DATA FOR ANALYSIS:

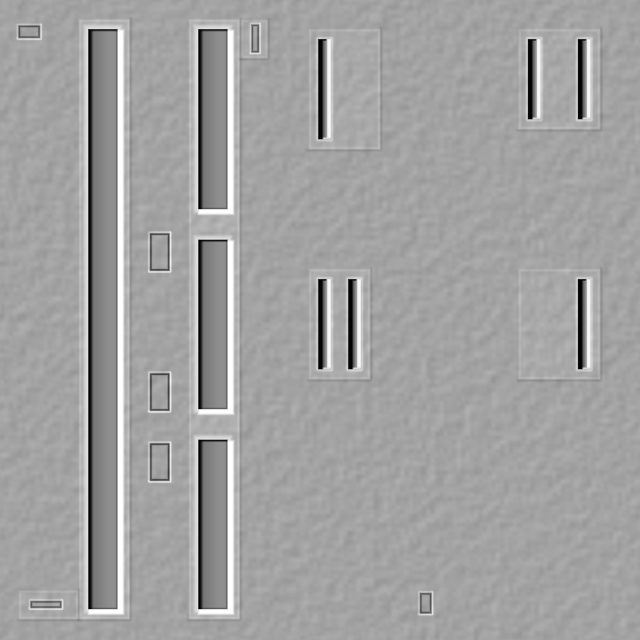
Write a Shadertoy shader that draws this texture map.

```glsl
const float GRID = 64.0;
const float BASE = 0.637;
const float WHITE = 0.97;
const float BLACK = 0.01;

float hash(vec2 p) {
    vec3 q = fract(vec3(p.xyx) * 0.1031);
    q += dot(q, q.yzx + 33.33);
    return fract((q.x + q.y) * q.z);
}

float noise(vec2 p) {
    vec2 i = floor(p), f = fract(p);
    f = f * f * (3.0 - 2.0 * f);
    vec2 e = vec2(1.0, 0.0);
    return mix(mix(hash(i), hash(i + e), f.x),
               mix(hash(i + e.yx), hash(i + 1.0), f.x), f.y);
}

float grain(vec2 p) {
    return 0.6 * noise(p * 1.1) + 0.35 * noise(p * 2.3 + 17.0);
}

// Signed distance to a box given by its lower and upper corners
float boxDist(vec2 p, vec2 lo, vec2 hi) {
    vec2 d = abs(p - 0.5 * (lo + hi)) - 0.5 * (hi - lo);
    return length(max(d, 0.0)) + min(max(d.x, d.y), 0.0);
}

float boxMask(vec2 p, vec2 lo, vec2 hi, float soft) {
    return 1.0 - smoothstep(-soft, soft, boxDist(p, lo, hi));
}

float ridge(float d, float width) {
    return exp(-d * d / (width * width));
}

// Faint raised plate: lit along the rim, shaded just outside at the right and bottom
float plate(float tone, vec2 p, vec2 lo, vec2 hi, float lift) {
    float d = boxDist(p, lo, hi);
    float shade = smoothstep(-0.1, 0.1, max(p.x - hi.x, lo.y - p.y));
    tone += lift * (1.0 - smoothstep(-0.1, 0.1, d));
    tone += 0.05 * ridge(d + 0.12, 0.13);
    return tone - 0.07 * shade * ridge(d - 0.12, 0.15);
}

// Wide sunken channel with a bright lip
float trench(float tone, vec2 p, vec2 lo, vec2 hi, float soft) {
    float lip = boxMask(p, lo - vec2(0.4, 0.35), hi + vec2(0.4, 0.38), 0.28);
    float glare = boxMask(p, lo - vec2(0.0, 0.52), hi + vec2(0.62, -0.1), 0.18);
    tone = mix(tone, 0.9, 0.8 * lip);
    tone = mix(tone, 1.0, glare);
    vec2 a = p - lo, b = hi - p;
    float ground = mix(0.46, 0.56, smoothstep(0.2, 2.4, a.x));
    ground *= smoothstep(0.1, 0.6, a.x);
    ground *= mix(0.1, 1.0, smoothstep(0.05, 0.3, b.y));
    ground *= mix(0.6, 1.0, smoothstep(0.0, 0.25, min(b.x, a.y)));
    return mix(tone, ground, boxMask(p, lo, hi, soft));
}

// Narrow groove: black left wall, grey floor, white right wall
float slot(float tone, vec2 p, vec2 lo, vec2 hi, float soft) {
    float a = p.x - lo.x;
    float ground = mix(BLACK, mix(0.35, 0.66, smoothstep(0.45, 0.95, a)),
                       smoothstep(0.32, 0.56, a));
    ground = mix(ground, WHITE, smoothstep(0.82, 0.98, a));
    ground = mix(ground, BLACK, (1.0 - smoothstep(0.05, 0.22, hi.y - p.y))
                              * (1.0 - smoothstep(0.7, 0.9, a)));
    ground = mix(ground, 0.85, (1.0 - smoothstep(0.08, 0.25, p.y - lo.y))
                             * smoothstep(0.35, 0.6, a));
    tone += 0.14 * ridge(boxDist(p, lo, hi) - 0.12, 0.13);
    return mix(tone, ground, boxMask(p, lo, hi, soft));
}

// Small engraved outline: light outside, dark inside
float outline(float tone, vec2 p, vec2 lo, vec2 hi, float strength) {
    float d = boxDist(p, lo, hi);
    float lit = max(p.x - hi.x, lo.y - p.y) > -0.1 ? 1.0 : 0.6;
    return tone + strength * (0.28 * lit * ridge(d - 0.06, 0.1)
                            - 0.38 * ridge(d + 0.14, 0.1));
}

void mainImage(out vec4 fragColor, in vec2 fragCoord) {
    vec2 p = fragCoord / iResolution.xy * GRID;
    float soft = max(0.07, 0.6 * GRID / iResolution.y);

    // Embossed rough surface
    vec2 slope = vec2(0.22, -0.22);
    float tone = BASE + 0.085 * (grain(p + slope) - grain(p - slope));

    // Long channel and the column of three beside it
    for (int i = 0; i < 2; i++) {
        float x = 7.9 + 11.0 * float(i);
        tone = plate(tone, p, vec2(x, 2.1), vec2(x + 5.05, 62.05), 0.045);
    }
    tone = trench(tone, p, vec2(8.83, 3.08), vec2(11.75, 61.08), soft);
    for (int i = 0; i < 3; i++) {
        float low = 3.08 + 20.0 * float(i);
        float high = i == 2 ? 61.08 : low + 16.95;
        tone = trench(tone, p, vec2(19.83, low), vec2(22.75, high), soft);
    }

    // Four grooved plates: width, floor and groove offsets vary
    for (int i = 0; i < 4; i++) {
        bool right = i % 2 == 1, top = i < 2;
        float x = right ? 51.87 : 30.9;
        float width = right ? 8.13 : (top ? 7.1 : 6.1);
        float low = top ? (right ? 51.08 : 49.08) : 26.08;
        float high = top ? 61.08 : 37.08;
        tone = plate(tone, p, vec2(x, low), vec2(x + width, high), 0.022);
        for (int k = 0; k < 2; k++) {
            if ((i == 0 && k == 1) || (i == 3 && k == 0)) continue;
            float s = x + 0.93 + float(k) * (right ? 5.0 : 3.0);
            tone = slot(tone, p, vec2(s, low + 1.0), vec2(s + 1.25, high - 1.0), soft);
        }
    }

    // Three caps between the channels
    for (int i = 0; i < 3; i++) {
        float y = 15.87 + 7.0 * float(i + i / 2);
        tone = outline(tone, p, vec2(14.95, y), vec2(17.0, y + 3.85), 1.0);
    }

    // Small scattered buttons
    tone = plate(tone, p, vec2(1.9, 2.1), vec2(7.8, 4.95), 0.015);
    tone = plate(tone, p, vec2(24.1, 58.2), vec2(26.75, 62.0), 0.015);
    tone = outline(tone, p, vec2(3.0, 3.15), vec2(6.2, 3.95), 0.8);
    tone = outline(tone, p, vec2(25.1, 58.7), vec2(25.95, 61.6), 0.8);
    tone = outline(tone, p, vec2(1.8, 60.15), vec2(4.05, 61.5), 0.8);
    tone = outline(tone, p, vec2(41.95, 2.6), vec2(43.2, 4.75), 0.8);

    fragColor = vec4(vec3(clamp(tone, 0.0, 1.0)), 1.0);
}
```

WHAT TO WORK ON:
Your output must match the records word for word, apart from the images, which are left out.

RESPONSE AREA:
Write a Shadertoy shader that draws this texture map.

```glsl
const float GRID = 64.0;
const float BASE = 0.637;
const float WHITE = 0.97;
const float BLACK = 0.01;

float hash(vec2 p) {
    vec3 q = fract(vec3(p.xyx) * 0.1031);
    q += dot(q, q.yzx + 33.33);
    return fract((q.x + q.y) * q.z);
}

float noise(vec2 p) {
    vec2 i = floor(p), f = fract(p);
    f = f * f * (3.0 - 2.0 * f);
    vec2 e = vec2(1.0, 0.0);
    return mix(mix(hash(i), hash(i + e), f.x),
               mix(hash(i + e.yx), hash(i + 1.0), f.x), f.y);
}

float grain(vec2 p) {
    return 0.6 * noise(p * 1.1) + 0.35 * noise(p * 2.3 + 17.0);
}

// Signed distance to a box given by its lower and upper corners
float boxDist(vec2 p, vec2 lo, vec2 hi) {
    vec2 d = abs(p - 0.5 * (lo + hi)) - 0.5 * (hi - lo);
    return length(max(d, 0.0)) + min(max(d.x, d.y), 0.0);
}

float boxMask(vec2 p, vec2 lo, vec2 hi, float soft) {
    return 1.0 - smoothstep(-soft, soft, boxDist(p, lo, hi));
}

float ridge(float d, float width) {
    return exp(-d * d / (width * width));
}

// Faint raised plate: lit along the rim, shaded just outside at the right and bottom
float plate(float tone, vec2 p, vec2 lo, vec2 hi, float lift) {
    float d = boxDist(p, lo, hi);
    float shade = smoothstep(-0.1, 0.1, max(p.x - hi.x, lo.y - p.y));
    tone += lift * (1.0 - smoothstep(-0.1, 0.1, d));
    tone += 0.05 * ridge(d + 0.12, 0.13);
    return tone - 0.07 * shade * ridge(d - 0.12, 0.15);
}

// Wide sunken channel with a bright lip
float trench(float tone, vec2 p, vec2 lo, vec2 hi, float soft) {
    float lip = boxMask(p, lo - vec2(0.4, 0.35), hi + vec2(0.4, 0.38), 0.28);
    float glare = boxMask(p, lo - vec2(0.0, 0.52), hi + vec2(0.62, -0.1), 0.18);
    tone = mix(tone, 0.9, 0.8 * lip);
    tone = mix(tone, 1.0, glare);
    vec2 a = p - lo, b = hi - p;
    float ground = mix(0.46, 0.56, smoothstep(0.2, 2.4, a.x));
    ground *= smoothstep(0.1, 0.6, a.x);
    ground *= mix(0.1, 1.0, smoothstep(0.05, 0.3, b.y));
    ground *= mix(0.6, 1.0, smoothstep(0.0, 0.25, min(b.x, a.y)));
    return mix(tone, ground, boxMask(p, lo, hi, soft));
}

// Narrow groove: black left wall, grey floor, white right wall
float slot(float tone, vec2 p, vec2 lo, vec2 hi, float soft) {
    float a = p.x - lo.x;
    float ground = mix(BLACK, mix(0.35, 0.66, smoothstep(0.45, 0.95, a)),
                       smoothstep(0.32, 0.56, a));
    ground = mix(ground, WHITE, smoothstep(0.82, 0.98, a));
    ground = mix(ground, BLACK, (1.0 - smoothstep(0.05, 0.22, hi.y - p.y))
                              * (1.0 - smoothstep(0.7, 0.9, a)));
    ground = mix(ground, 0.85, (1.0 - smoothstep(0.08, 0.25, p.y - lo.y))
                             * smoothstep(0.35, 0.6, a));
    tone += 0.14 * ridge(boxDist(p, lo, hi) - 0.12, 0.13);
    return mix(tone, ground, boxMask(p, lo, hi, soft));
}

// Small engraved outline: light outside, dark inside
float outline(float tone, vec2 p, vec2 lo, vec2 hi, float strength) {
    float d = boxDist(p, lo, hi);
    float lit = max(p.x - hi.x, lo.y - p.y) > -0.1 ? 1.0 : 0.6;
    return tone + strength * (0.28 * lit * ridge(d - 0.06, 0.1)
                            - 0.38 * ridge(d + 0.14, 0.1));
}

void mainImage(out vec4 fragColor, in vec2 fragCoord) {
    vec2 p = fragCoord / iResolution.xy * GRID;
    float soft = max(0.07, 0.6 * GRID / iResolution.y);

    // Embossed rough surface
    vec2 slope = vec2(0.22, -0.22);
    float tone = BASE + 0.085 * (grain(p + slope) - grain(p - slope));

    // Long channel and the column of three beside it
    for (int i = 0; i < 2; i++) {
        float x = 7.9 + 11.0 * float(i);
        tone = plate(tone, p, vec2(x, 2.1), vec2(x + 5.05, 62.05), 0.045);
    }
    tone = trench(tone, p, vec2(8.83, 3.08), vec2(11.75, 61.08), soft);
    for (int i = 0; i < 3; i++) {
        float low = 3.08 + 20.0 * float(i);
        float high = i == 2 ? 61.08 : low + 16.95;
        tone = trench(tone, p, vec2(19.83, low), vec2(22.75, high), soft);
    }

    // Four grooved plates: width, floor and groove offsets vary
    for (int i = 0; i < 4; i++) {
        bool right = i % 2 == 1, top = i < 2;
        float x = right ? 51.87 : 30.9;
        float width = right ? 8.13 : (top ? 7.1 : 6.1);
        float low = top ? (right ? 51.08 : 49.08) : 26.08;
        float high = top ? 61.08 : 37.08;
        tone = plate(tone, p, vec2(x, low), vec2(x + width, high), 0.022);
        for (int k = 0; k < 2; k++) {
            if ((i == 0 && k == 1) || (i == 3 && k == 0)) continue;
            float s = x + 0.93 + float(k) * (right ? 5.0 : 3.0);
            tone = slot(tone, p, vec2(s, low + 1.0), vec2(s + 1.25, high - 1.0), soft);
        }
    }

    // Three caps between the channels
    for (int i = 0; i < 3; i++) {
        float y = 15.87 + 7.0 * float(i + i / 2);
        tone = outline(tone, p, vec2(14.95, y), vec2(17.0, y + 3.85), 1.0);
    }

    // Small scattered buttons
    tone = plate(tone, p, vec2(1.9, 2.1), vec2(7.8, 4.95), 0.015);
    tone = plate(tone, p, vec2(24.1, 58.2), vec2(26.75, 62.0), 0.015);
    tone = outline(tone, p, vec2(3.0, 3.15), vec2(6.2, 3.95), 0.8);
    tone = outline(tone, p, vec2(25.1, 58.7), vec2(25.95, 61.6), 0.8);
    tone = outline(tone, p, vec2(1.8, 60.15), vec2(4.05, 61.5), 0.8);
    tone = outline(tone, p, vec2(41.95, 2.6), vec2(43.2, 4.75), 0.8);

    fragColor = vec4(vec3(clamp(tone, 0.0, 1.0)), 1.0);
}
```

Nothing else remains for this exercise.